    Scaccia – Step 14
  15. Fold the two uncovered sections into the center, overlapping them slightly where they meet. You’ll now have a rectangle that’s about 9” x 12”.

    Scaccia – Step 15
  16. Lightly score the dough into three 9” x 4” sections. Spread the remaining sauce over the left two sections and top with the remaining cheese.

    Scaccia – Step 16
  17. Fold the right (un-sauced) section over the center section and then fold the left (sauce-covered) section over both, like you'd fold a letter.

    Scaccia – Step 17
  18. Transfer the loaf seam-side up to the prepared pan and pierce the top with a fork about a dozen times.
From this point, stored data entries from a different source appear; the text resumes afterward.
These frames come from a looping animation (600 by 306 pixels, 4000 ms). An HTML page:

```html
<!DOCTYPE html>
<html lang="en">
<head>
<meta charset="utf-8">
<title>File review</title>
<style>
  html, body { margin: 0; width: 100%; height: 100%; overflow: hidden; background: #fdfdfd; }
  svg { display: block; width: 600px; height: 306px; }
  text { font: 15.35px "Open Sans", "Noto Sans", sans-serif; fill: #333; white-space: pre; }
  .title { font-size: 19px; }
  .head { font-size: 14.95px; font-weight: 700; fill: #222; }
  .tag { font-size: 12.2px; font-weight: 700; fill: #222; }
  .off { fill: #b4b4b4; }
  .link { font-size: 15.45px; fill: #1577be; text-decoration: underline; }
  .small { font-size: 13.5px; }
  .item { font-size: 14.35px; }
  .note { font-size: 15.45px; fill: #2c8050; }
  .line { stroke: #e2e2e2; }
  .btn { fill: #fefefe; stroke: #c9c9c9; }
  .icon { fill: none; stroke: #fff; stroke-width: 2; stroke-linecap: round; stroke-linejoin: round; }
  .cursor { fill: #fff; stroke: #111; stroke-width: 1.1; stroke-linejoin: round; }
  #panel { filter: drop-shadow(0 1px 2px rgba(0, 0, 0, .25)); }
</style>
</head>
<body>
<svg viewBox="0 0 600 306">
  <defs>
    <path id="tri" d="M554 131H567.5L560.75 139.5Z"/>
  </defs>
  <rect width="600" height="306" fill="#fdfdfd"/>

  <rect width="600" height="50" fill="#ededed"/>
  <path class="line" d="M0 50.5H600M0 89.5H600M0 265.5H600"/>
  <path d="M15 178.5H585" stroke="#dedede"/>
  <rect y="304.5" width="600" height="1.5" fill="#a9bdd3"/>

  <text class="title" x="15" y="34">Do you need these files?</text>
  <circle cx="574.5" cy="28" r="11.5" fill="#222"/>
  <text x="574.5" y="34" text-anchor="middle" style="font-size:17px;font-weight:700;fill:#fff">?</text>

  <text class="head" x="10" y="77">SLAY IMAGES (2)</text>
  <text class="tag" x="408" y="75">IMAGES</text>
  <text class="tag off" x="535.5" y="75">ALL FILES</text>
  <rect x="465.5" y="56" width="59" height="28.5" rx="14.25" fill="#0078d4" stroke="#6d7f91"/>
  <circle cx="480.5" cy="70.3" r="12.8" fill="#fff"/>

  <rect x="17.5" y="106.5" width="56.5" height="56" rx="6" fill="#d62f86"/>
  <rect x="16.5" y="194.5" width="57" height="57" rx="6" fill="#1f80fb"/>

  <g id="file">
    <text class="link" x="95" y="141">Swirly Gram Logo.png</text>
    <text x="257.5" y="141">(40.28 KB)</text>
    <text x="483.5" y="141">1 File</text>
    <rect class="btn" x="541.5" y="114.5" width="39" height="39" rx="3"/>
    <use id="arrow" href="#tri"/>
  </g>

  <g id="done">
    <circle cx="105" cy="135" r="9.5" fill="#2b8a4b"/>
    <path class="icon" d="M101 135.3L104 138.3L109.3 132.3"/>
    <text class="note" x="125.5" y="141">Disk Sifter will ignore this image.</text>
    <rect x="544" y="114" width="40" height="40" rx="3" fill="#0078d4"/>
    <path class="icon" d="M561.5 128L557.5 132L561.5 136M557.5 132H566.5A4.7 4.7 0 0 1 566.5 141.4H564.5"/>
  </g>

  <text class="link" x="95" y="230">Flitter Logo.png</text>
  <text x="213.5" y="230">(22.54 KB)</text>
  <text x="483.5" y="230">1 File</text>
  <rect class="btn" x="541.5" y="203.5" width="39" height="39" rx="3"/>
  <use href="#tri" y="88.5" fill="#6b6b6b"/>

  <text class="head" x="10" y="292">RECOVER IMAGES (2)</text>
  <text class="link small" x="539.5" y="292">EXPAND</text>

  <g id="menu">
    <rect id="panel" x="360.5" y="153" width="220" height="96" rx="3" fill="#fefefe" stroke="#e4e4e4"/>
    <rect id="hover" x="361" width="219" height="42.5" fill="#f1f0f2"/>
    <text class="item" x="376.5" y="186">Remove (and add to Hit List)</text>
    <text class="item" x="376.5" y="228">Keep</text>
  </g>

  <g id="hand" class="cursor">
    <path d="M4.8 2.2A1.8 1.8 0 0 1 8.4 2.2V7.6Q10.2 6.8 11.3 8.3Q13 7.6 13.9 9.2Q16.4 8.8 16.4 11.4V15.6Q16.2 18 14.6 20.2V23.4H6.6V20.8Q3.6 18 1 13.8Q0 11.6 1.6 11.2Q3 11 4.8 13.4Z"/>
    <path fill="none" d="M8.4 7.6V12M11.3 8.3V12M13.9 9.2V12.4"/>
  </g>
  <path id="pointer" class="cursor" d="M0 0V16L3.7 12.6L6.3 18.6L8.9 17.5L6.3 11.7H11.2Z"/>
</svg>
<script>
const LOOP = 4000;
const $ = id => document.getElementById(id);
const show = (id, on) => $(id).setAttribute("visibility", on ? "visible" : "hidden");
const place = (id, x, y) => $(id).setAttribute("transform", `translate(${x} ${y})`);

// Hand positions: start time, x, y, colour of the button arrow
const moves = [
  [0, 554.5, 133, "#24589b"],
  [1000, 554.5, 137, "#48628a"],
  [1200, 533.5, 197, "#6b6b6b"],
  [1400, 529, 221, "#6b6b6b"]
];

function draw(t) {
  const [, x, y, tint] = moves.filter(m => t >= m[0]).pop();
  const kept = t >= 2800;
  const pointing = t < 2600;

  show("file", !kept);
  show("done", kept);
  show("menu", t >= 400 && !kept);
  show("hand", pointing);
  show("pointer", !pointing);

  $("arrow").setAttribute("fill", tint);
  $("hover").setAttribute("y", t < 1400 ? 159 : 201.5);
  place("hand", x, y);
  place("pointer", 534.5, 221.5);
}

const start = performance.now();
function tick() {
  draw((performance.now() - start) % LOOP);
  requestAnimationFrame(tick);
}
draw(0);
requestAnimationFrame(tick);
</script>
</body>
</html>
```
    Scaccia – Step 18
  19. Bake the loaf for 50 to 60 minutes, until the top is dark and blistered in places; a digital thermometer inserted into the center of the loaf will read 212°F.

    Scaccia – Step 19
  20. Remove the loaf from the oven and turn it out of the pan onto a rack.

    Scaccia – Step 20
  21. Allow the scaccia to cool slightly (for about 10 minutes) before cutting it into thick slices. Serve warm or at room temperature.

  22. Store leftover scaccia, well wrapped, for 2 to 3 days at room temperature; freeze for longer storage. Toast slices or reheat to serve.

Tips from our Bakers

  • When it comes to the fillings, your options are truly limitless: this stuffed bread is a great way to use up leftovers from previous meals. In the absence of those, this simple tomato-cheese version is a great place to start.